With his beautiful trophy wife (the gorgeous but wooden Italian actress Monica Bellucci) at his side, Hearst is slated to speak at a fundraiser for victims of a recent hurricane. But Freeman's Captain Benezet, unconvinced by Hearst's ambiguous responses and arrogant attitude, calls him in for questioning the very night of the charity gala. As Benezet and his overzealous colleague (Thomas Jane) push Hearst to confess, they simultaneously chip away at the facade of his perfect marriage and upstanding reputation, revealing a man in the throes of a midlife crisis. Veterans Freeman and Hackman are, as always, a pleasure to watch.
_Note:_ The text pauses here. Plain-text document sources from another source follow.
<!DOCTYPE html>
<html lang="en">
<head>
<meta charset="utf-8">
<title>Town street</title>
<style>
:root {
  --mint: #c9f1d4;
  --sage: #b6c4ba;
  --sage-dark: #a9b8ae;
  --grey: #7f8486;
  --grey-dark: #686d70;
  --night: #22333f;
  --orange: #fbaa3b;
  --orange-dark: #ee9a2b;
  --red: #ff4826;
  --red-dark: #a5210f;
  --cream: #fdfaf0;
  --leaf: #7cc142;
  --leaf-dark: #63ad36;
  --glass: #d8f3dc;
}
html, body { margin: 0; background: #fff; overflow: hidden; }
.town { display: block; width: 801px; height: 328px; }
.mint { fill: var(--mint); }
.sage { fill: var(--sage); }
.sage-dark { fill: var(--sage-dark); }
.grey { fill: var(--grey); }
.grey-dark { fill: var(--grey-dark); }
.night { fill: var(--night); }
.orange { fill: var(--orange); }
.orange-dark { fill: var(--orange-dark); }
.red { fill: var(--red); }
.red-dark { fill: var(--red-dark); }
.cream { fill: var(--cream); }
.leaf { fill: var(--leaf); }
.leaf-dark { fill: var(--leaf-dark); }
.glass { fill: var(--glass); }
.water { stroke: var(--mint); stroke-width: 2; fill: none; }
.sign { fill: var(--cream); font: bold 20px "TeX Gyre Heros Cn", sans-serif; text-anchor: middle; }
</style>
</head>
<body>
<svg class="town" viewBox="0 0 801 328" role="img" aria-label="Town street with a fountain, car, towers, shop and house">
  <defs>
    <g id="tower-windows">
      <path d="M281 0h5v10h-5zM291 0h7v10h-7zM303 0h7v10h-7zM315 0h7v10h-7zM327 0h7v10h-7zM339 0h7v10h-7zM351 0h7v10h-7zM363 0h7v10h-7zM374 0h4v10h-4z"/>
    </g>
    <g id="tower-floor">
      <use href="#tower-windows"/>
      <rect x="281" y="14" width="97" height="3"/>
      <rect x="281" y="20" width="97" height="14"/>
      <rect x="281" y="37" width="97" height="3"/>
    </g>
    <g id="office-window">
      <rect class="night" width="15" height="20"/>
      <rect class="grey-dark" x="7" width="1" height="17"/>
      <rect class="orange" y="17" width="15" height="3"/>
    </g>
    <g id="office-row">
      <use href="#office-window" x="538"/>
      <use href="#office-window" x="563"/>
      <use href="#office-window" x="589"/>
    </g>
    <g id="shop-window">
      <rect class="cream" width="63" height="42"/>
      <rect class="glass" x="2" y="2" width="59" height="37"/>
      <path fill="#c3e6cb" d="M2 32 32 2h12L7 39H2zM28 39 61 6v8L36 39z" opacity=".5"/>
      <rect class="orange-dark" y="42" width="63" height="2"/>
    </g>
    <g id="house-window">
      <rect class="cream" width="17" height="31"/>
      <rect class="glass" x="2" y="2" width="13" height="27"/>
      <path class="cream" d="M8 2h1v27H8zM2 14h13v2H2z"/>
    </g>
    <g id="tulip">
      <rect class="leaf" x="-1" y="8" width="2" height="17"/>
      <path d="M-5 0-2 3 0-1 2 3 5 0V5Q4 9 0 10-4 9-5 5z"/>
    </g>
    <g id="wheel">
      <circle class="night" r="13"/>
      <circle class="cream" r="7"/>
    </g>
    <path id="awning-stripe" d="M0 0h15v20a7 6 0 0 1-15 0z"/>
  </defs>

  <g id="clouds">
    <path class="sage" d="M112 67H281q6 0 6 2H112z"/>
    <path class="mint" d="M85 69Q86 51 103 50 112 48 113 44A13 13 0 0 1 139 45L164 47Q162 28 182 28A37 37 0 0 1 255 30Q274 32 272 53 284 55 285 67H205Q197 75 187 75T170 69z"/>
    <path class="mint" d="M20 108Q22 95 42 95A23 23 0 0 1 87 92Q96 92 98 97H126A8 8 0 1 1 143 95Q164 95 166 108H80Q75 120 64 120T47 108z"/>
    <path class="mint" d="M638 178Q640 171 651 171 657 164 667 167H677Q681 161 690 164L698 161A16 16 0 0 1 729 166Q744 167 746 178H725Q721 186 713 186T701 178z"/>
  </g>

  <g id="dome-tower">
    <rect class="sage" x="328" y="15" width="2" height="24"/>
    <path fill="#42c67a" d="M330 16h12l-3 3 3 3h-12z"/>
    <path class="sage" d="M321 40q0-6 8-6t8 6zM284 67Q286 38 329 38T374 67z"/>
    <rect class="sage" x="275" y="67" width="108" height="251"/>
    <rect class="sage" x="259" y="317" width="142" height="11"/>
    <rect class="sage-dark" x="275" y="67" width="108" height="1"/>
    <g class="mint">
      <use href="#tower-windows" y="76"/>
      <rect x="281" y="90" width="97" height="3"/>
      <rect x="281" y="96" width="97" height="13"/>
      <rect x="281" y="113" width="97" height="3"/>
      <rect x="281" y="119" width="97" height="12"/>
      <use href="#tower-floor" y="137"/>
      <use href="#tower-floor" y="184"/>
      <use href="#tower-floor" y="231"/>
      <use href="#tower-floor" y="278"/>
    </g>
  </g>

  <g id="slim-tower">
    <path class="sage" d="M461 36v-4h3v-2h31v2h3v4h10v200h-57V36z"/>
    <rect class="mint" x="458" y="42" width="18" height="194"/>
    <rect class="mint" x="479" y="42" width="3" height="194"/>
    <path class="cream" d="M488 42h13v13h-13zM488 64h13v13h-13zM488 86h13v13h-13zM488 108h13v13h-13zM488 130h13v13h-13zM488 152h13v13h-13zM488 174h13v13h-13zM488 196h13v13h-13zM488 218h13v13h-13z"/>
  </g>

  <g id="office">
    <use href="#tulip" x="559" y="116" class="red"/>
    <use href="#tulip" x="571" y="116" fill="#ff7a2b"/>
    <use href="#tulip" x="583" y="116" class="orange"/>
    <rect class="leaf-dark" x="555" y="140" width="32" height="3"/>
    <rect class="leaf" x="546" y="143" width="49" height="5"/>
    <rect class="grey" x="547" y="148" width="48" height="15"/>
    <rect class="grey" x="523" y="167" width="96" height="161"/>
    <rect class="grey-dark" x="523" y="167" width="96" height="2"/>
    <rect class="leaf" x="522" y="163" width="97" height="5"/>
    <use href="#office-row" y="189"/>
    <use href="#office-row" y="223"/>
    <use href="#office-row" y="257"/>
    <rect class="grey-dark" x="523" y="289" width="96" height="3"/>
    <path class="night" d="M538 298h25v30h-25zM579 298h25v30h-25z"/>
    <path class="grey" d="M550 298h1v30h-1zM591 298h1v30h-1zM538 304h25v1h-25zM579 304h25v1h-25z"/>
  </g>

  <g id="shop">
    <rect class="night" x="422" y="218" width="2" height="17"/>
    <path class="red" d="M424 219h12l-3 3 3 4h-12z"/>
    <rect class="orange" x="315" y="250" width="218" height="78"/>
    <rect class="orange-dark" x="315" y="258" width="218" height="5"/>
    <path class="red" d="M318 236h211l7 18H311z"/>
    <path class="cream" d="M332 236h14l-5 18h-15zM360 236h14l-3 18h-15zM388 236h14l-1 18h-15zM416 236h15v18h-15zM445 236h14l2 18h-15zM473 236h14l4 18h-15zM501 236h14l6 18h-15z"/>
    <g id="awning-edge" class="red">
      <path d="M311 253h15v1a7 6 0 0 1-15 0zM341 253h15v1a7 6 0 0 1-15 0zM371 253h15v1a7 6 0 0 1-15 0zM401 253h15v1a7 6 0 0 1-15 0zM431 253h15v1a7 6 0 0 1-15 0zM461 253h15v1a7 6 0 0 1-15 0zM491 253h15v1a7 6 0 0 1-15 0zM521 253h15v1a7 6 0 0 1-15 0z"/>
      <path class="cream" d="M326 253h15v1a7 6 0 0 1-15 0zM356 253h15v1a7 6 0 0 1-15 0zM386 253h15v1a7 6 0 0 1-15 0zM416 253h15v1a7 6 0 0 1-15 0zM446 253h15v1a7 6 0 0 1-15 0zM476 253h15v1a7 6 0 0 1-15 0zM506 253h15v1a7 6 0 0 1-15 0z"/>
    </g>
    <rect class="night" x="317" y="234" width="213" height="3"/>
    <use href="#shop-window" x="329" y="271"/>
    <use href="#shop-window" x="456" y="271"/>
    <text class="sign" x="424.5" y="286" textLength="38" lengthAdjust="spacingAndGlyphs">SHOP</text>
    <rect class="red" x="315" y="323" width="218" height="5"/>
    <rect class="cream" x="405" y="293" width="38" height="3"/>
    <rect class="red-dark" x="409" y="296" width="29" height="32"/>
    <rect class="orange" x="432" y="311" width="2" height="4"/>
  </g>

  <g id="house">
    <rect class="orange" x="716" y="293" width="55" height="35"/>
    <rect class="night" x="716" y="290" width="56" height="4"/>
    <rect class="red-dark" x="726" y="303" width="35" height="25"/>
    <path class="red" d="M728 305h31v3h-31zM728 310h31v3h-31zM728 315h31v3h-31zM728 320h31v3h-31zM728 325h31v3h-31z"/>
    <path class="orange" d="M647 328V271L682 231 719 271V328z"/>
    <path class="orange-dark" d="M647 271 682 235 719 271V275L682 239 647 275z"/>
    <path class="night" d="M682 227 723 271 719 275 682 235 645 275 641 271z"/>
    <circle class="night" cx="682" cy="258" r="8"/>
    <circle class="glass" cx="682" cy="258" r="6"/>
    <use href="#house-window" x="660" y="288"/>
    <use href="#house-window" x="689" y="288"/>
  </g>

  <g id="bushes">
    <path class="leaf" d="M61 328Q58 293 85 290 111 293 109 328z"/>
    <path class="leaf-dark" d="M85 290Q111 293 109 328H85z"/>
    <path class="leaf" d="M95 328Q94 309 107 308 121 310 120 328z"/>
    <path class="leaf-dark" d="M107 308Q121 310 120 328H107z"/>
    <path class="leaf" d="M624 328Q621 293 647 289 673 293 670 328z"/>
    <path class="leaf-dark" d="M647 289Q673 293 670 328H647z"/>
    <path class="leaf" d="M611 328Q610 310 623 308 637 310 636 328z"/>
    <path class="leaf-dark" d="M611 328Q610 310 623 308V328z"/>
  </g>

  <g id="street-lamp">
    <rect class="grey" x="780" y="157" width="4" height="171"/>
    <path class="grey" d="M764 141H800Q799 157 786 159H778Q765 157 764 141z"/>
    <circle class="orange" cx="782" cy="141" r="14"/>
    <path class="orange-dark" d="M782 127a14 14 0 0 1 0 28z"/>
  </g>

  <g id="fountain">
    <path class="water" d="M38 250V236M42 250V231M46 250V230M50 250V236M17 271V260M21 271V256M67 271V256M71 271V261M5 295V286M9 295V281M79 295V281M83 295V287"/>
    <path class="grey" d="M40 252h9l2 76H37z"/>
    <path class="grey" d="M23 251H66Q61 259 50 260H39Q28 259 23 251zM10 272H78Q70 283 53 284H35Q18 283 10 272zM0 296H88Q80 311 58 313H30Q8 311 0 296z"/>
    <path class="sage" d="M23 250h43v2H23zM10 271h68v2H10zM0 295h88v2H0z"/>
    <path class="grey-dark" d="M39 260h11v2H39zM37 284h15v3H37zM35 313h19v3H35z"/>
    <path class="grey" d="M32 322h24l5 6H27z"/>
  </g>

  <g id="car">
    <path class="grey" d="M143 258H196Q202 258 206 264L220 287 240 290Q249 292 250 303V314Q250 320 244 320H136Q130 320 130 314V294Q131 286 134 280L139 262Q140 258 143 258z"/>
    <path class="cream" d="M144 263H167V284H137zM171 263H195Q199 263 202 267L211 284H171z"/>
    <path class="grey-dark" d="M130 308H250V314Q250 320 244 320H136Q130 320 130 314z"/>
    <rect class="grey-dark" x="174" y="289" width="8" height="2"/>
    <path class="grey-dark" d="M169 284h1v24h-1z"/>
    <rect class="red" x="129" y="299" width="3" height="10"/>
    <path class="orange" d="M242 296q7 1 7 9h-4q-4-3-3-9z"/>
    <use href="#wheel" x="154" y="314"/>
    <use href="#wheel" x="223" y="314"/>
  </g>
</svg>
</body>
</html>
Hopkins plays with multiple subjective flashbacks, varying the details to support conflicting explanations, but this film is no "Rashomon." Because Benezet's case is based purely on circumstantial evidence, the repetitious Q & A exchange and prosaic shot-countershot technique soon wear thin. You keep hoping for something unexpected, and Tom Provost and Peter Iliff's script does save a couple of surprises for the final reel, but these twists feel like cheap plot gimmicks; they are too little, too late. Setting much of the film in the confining police station is supposed to lend an air of claustrophobia, but its inadvertent effect is spectatorial boredom. Starring Morgan Freeman, Gene Hackman and Monica Bellucci. Directed by Stephen Hopkins. Written by Tom Provost and W. Peter Iliff. Produced by Anne Marie Gillen, Stephen Hopkins and Lori McCreary. No distributor set. Thriller. Not yet rated. Running time: 111 min.